Spring’s first Art Hop, held last Friday April 1, drew a larger crowd than cooler winter months this year and featured both artists who have previously showcased their work at Art Hop and artists new to the Art Hop scene.
One artist featured who is familiar to Art Hop was Cathy Germay, a painter and resident of Portage who has her own studio in the Park Trades Center in Kalamazoo and is open to the public on the first Friday of every month during Art Hop. According to her website, Germay’s work is “a response to an illness that resulted in the removal of a portion of her lung and constant, chronic pain.” Much of her work is painted in a style that recalls the artist Frida Kahlo, as Germay feels she relates to Kahlo’s own struggles with illness and pain.
Linda Manguiat-Herzog is another painter whose work can be viewed every month at the Park Trades Center during Art Hop. Manguiat-Herzog’s work has been shown in Kalamazoo’s City Hall and in Bronson Methodist Hospital. Manguiat-Herzog has also shown her work for a number of years at ArtPrize. According to the artist description on the ArtPrize website, Manguiat-Herzog’s work “celebrates the use of vibrant colors, and encompass a range in subjects from landscapes, seascapes and still lifes, to figures and abstracts.”
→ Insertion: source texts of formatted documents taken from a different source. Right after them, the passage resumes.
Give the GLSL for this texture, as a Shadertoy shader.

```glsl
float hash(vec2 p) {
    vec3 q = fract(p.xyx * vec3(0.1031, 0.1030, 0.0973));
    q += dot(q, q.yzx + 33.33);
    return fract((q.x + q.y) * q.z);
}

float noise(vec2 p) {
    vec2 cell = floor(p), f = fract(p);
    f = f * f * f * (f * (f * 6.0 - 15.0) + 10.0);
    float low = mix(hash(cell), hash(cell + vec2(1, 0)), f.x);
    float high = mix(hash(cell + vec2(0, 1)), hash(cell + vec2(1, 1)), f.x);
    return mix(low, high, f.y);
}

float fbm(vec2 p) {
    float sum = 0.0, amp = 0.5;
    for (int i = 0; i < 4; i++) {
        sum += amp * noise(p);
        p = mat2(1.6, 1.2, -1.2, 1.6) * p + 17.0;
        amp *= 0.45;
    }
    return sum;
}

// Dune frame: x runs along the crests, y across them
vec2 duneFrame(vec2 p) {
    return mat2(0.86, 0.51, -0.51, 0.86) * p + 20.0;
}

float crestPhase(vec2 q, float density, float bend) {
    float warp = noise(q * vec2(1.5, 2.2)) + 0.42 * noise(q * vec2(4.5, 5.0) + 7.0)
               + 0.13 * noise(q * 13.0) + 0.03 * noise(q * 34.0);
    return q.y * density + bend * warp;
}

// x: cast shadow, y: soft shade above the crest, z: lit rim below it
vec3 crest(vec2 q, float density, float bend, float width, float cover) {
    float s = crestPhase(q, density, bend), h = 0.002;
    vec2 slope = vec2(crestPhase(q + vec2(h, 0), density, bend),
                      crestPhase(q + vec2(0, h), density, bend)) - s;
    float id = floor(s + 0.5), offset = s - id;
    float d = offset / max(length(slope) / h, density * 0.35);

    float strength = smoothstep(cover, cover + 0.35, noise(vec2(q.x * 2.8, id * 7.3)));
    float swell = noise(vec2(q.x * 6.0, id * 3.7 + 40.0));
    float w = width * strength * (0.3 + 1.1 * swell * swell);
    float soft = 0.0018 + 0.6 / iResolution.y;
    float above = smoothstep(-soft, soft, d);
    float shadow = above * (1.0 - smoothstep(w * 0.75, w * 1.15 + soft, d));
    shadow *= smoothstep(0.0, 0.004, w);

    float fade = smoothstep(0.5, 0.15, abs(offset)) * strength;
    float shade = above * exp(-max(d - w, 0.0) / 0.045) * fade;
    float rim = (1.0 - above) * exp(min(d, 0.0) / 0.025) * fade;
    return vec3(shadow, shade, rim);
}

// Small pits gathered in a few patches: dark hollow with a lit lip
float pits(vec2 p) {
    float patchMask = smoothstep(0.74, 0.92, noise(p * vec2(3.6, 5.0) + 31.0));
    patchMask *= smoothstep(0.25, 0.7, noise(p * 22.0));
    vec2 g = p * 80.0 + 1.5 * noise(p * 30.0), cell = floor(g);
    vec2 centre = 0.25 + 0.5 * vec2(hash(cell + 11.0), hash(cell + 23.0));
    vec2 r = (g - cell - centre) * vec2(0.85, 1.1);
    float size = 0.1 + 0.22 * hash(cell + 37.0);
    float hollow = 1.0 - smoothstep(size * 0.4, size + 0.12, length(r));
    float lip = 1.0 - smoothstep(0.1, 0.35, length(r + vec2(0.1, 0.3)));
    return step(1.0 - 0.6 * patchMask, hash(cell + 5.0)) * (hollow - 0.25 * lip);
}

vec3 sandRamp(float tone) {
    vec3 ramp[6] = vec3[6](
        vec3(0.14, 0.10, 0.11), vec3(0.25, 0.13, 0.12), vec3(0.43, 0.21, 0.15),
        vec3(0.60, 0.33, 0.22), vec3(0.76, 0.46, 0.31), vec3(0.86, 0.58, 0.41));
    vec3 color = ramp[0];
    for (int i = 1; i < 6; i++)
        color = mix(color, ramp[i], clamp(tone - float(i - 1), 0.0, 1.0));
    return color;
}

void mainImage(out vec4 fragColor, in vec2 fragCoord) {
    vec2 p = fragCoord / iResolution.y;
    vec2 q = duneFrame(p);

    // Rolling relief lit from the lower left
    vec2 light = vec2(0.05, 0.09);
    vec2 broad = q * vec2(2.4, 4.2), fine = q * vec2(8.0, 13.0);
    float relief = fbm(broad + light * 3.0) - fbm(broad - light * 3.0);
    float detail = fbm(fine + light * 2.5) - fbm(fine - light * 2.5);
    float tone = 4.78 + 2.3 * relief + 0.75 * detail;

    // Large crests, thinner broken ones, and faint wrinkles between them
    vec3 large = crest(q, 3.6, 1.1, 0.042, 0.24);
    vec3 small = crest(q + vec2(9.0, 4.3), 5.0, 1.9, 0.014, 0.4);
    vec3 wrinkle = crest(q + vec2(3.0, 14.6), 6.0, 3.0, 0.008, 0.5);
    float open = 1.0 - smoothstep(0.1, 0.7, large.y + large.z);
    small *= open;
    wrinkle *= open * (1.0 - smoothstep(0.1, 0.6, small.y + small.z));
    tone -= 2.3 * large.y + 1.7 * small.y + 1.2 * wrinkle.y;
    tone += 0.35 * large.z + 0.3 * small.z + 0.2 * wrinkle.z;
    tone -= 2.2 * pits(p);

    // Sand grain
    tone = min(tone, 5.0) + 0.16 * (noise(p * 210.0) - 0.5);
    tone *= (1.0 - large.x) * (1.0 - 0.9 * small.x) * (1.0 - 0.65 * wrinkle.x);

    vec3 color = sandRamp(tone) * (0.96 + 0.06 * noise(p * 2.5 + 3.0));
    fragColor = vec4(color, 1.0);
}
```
Photographer and Communities In Schools Volunteer Services Coordinator Kaitlin LaMoine Martin was behind the lens of My Existence Is Resistance, an exhibit new to the galleries of Art Hop, which was sparked by “a curiosity about the different ways Black people resist various systems of oppression,” as stated in the artist statement. The collection features photographs of people from the Kalamazoo area alongside their responses to the questions “What does resistance mean to you?, What does it look like?, What are you resisting?, and How does (whatever you listed) help you to resist?”
“This project is one action toward truth. It is both celebration and exploration of the diverse ways Black people resist systems of white supremacy and dominance,” Martin’s statement says. “Each subject challenges the camera in some way and offers a demand to be seen, to be heard, to be counted. These photos say, ‘I am here, I am living, I exist.’”